WHAT IS BEING ASKED »
Please show every line from the entries that carries the word "device".

AVAILABLE DATA »
▼

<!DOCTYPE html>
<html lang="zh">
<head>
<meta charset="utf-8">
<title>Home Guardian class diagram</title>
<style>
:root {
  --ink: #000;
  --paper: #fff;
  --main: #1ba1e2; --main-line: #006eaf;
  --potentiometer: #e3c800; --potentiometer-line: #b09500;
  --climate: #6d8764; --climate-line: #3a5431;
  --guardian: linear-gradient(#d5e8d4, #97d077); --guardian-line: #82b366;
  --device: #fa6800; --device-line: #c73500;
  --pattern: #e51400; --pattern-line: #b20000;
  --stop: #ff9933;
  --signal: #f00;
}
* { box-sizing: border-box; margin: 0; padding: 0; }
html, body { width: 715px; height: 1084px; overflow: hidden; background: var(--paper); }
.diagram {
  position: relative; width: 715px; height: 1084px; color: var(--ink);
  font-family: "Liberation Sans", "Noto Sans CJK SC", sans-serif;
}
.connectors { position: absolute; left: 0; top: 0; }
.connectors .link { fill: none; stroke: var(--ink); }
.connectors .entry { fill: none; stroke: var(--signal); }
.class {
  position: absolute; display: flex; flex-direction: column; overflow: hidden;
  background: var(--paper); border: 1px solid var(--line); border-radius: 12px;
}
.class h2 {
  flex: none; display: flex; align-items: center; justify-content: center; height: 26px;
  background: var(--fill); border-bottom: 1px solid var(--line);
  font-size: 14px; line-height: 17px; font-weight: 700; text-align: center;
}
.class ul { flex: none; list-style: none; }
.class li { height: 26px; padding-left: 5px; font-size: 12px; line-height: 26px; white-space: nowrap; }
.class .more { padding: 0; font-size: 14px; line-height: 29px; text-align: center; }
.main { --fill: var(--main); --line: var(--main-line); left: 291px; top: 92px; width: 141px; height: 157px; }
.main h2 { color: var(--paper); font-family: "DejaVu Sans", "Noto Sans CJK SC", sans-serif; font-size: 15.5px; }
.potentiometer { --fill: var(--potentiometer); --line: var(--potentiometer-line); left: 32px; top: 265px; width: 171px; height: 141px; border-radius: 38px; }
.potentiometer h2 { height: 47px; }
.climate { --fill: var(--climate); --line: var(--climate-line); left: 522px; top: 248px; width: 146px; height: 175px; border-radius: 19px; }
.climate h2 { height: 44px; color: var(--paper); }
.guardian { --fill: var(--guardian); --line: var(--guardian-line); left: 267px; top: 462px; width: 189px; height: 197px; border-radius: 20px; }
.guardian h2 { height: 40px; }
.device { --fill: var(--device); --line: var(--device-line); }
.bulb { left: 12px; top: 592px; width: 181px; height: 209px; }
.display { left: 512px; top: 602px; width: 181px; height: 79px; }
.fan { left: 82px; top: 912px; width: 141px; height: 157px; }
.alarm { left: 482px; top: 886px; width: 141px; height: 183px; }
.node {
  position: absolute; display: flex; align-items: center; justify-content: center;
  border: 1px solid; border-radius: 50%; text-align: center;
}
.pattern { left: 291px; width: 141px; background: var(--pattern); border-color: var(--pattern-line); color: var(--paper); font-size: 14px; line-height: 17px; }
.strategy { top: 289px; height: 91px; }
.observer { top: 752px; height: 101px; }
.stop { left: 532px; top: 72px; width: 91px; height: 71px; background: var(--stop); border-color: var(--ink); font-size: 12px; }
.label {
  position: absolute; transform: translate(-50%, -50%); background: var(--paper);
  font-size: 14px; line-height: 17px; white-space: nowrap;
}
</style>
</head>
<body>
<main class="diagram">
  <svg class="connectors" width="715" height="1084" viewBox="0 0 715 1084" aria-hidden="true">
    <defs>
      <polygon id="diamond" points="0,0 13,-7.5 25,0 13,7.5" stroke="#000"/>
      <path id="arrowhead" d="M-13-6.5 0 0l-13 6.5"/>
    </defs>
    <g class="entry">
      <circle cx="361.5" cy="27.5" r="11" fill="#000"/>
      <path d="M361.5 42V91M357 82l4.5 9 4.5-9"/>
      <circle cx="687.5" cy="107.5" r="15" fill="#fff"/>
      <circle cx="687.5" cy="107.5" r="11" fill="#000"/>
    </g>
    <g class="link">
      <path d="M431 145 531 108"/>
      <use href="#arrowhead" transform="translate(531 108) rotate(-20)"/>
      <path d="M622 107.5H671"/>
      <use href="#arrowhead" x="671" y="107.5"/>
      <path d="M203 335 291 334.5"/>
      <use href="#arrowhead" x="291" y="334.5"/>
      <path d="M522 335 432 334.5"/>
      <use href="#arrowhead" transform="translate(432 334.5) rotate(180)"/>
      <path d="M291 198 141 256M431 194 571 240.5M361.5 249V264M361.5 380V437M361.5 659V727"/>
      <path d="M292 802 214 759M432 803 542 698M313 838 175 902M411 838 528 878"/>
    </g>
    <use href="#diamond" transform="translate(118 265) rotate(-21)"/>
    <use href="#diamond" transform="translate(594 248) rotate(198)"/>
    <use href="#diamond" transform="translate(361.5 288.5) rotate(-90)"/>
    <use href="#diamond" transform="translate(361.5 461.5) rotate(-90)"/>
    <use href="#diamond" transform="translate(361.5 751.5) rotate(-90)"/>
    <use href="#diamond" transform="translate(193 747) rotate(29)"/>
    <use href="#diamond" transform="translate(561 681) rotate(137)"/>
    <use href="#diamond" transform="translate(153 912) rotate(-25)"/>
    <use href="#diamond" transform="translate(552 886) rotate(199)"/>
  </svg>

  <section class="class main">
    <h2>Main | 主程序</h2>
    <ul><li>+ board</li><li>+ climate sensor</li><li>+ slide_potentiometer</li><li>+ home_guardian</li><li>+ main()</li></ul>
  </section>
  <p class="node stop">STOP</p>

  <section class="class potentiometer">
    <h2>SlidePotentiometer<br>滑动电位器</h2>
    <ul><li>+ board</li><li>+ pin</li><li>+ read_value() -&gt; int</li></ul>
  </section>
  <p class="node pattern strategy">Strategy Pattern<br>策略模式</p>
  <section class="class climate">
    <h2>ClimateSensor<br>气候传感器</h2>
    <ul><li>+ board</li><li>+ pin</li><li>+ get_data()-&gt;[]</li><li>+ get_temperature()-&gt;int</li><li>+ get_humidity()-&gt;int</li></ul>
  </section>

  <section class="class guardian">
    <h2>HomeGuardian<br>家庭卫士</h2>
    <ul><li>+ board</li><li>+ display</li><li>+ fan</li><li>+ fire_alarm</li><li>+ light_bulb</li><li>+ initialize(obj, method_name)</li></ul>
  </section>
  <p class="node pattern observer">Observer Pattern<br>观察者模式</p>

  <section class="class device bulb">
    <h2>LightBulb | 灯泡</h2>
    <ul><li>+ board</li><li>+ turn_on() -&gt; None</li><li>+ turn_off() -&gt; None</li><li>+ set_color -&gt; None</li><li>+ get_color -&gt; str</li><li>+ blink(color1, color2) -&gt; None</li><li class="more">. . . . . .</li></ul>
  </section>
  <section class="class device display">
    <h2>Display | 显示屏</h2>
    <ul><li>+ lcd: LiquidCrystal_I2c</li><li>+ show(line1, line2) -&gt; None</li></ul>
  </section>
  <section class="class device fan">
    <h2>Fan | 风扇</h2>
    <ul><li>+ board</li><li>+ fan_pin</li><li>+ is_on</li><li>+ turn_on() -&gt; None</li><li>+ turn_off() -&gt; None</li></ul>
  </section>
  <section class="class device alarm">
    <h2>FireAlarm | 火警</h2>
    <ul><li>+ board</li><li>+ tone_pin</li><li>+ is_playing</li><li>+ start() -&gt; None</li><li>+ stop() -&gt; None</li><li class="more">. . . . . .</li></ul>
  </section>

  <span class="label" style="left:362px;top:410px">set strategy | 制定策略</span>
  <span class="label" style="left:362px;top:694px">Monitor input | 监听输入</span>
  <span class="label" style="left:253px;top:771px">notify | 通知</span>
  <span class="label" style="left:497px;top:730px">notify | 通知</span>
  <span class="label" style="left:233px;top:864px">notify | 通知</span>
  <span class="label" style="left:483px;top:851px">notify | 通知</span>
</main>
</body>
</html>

▲

RESPONSE »
  --device: #fa6800; --device-line: #c73500;
.device { --fill: var(--device); --line: var(--device-line); }
  <section class="class device bulb">
  <section class="class device display">
  <section class="class device fan">
  <section class="class device alarm">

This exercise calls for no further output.